(Task to complete):
When you reach the line containing "200Q111 194 106" in the entries below, begin reproducing lines exactly, and stop once the line containing "230Q112 243 122" is done.

Items from a dataset
————

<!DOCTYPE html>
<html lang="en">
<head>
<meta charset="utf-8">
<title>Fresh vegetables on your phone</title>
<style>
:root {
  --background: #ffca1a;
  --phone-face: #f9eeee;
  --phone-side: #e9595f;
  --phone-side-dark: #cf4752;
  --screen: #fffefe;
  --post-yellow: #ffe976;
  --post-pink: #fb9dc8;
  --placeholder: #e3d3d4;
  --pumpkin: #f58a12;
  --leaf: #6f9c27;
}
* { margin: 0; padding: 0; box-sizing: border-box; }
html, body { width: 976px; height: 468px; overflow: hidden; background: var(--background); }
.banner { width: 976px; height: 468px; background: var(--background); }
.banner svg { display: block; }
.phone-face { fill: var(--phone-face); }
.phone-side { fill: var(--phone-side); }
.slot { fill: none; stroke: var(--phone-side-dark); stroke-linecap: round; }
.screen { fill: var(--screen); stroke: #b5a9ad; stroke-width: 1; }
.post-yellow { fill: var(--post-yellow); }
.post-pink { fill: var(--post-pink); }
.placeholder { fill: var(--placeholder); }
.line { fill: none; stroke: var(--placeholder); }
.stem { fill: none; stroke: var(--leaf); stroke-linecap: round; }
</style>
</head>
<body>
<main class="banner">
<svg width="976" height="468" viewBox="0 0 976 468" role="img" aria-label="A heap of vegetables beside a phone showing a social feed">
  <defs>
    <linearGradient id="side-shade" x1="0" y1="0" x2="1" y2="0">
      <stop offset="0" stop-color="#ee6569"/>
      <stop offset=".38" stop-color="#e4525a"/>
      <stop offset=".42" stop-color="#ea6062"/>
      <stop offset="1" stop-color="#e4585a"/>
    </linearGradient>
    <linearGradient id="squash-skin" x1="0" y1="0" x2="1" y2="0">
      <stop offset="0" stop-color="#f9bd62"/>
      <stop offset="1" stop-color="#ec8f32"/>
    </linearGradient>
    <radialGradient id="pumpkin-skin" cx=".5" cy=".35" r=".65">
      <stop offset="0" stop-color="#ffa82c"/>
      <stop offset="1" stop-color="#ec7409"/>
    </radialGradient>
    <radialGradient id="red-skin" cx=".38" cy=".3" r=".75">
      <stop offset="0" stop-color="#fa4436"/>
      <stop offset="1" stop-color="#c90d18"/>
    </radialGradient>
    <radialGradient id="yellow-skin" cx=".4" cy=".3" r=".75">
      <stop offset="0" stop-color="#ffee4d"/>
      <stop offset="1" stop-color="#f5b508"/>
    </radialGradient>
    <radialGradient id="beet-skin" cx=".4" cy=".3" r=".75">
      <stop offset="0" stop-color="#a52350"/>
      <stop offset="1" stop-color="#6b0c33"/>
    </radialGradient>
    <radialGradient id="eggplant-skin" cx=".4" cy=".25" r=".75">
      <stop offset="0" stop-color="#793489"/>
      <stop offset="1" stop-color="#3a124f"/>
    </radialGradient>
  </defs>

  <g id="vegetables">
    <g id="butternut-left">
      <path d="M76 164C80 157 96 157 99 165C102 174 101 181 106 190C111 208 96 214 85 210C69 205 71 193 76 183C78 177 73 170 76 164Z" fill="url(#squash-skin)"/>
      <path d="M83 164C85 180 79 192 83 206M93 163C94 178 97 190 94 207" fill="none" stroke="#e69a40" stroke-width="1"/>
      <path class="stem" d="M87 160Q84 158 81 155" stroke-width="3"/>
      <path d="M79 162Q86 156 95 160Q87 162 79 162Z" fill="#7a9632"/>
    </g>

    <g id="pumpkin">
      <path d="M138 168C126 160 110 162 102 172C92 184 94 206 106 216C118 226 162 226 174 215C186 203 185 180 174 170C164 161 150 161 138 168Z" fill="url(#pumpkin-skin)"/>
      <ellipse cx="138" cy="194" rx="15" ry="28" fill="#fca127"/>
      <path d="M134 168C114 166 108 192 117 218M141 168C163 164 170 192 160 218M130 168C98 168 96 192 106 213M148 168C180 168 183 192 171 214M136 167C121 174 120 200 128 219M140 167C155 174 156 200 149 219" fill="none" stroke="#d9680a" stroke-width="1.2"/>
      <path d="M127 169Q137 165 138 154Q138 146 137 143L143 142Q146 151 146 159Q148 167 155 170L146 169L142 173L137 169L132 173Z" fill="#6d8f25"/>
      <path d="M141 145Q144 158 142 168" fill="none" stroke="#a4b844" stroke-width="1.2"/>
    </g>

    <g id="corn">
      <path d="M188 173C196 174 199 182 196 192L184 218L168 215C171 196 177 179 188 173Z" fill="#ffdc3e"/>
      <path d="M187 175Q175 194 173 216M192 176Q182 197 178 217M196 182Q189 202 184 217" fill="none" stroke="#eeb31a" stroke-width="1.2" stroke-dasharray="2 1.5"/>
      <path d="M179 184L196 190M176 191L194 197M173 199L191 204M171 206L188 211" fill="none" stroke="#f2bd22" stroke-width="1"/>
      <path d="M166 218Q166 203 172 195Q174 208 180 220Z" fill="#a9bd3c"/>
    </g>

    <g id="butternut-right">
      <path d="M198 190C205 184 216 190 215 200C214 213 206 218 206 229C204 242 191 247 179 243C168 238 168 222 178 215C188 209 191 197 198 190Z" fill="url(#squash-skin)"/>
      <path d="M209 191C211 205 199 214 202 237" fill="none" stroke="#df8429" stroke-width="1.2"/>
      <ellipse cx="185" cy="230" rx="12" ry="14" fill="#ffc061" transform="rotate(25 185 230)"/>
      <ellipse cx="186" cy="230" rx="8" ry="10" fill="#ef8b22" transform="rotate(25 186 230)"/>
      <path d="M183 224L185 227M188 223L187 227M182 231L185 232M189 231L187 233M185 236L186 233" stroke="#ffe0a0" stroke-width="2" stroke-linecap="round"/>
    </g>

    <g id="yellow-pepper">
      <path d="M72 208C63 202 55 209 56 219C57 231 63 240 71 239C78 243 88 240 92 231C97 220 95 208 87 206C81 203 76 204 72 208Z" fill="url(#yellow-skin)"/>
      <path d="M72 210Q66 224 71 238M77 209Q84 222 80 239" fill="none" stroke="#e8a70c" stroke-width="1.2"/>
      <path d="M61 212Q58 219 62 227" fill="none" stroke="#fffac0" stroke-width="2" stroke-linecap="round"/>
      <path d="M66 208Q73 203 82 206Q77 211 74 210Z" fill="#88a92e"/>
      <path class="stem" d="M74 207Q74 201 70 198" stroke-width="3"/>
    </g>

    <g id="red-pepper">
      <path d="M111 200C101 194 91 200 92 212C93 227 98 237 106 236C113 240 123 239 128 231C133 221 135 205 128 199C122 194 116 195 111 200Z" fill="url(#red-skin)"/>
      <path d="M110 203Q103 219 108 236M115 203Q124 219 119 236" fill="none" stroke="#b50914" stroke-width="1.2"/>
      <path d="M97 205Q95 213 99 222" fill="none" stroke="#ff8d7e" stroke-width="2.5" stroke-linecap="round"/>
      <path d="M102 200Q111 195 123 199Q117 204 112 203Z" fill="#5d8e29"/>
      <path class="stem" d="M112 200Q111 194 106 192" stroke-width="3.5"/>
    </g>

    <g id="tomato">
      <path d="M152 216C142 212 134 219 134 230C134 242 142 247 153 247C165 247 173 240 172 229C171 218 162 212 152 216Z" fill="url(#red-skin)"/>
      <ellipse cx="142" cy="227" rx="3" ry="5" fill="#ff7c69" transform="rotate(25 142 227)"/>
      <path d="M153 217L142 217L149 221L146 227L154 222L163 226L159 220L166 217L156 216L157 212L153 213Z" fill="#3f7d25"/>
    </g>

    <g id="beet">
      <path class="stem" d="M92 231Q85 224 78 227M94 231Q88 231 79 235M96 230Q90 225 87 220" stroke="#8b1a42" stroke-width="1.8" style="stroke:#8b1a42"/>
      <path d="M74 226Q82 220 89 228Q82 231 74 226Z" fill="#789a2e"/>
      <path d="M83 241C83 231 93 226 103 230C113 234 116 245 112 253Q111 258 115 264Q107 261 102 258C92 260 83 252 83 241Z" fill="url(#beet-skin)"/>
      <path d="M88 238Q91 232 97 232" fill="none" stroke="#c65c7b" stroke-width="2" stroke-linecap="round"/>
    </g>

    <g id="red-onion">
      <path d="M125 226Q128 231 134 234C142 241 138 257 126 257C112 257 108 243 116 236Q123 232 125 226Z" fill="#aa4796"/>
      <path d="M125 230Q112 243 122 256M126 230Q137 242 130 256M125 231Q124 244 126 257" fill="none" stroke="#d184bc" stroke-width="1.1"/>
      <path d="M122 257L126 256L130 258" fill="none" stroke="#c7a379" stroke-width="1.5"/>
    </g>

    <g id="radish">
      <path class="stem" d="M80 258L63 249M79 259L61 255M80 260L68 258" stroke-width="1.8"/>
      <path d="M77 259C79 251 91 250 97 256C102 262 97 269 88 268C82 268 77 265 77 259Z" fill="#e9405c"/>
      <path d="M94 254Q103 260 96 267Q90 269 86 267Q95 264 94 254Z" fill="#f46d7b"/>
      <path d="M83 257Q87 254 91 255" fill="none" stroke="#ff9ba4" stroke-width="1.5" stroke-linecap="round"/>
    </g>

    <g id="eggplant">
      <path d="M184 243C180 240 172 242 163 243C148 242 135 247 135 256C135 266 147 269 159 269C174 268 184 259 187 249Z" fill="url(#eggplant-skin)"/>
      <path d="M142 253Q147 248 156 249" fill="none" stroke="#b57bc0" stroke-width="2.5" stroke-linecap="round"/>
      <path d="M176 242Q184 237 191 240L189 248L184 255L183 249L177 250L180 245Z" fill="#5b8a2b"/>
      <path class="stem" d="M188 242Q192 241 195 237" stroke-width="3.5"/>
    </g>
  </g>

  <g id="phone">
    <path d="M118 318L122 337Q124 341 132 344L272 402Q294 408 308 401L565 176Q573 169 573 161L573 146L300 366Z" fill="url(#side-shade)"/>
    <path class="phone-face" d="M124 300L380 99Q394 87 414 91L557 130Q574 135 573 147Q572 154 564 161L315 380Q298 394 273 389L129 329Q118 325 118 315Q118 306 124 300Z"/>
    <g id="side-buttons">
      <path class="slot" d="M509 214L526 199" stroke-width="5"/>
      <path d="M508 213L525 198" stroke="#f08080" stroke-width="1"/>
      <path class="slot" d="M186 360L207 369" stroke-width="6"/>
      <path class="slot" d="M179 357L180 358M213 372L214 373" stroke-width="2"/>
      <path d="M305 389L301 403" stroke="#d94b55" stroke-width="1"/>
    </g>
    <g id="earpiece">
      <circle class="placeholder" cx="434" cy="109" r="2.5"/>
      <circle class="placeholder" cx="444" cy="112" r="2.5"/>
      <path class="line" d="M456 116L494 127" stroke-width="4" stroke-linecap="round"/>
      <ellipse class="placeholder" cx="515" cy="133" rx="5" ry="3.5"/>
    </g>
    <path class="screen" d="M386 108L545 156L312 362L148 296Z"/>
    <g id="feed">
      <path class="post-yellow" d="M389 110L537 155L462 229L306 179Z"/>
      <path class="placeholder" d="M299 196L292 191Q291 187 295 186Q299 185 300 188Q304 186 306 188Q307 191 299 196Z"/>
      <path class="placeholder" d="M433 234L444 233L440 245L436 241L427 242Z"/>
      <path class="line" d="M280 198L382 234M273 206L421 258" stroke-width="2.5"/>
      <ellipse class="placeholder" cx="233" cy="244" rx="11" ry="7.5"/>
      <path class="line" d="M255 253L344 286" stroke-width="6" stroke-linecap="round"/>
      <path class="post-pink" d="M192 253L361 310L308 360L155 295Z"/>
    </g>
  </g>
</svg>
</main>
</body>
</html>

————

(Worked solution):
      <path class="stem" d="M112 200Q111 194 106 192" stroke-width="3.5"/>
    </g>

    <g id="tomato">
      <path d="M152 216C142 212 134 219 134 230C134 242 142 247 153 247C165 247 173 240 172 229C171 218 162 212 152 216Z" fill="url(#red-skin)"/>
      <ellipse cx="142" cy="227" rx="3" ry="5" fill="#ff7c69" transform="rotate(25 142 227)"/>
      <path d="M153 217L142 217L149 221L146 227L154 222L163 226L159 220L166 217L156 216L157 212L153 213Z" fill="#3f7d25"/>
    </g>

    <g id="beet">
      <path class="stem" d="M92 231Q85 224 78 227M94 231Q88 231 79 235M96 230Q90 225 87 220" stroke="#8b1a42" stroke-width="1.8" style="stroke:#8b1a42"/>
      <path d="M74 226Q82 220 89 228Q82 231 74 226Z" fill="#789a2e"/>
      <path d="M83 241C83 231 93 226 103 230C113 234 116 245 112 253Q111 258 115 264Q107 261 102 258C92 260 83 252 83 241Z" fill="url(#beet-skin)"/>
      <path d="M88 238Q91 232 97 232" fill="none" stroke="#c65c7b" stroke-width="2" stroke-linecap="round"/>
    </g>

    <g id="red-onion">
      <path d="M125 226Q128 231 134 234C142 241 138 257 126 257C112 257 108 243 116 236Q123 232 125 226Z" fill="#aa4796"/>
      <path d="M125 230Q112 243 122 256M126 230Q137 242 130 256M125 231Q124 244 126 257" fill="none" stroke="#d184bc" stroke-width="1.1"/>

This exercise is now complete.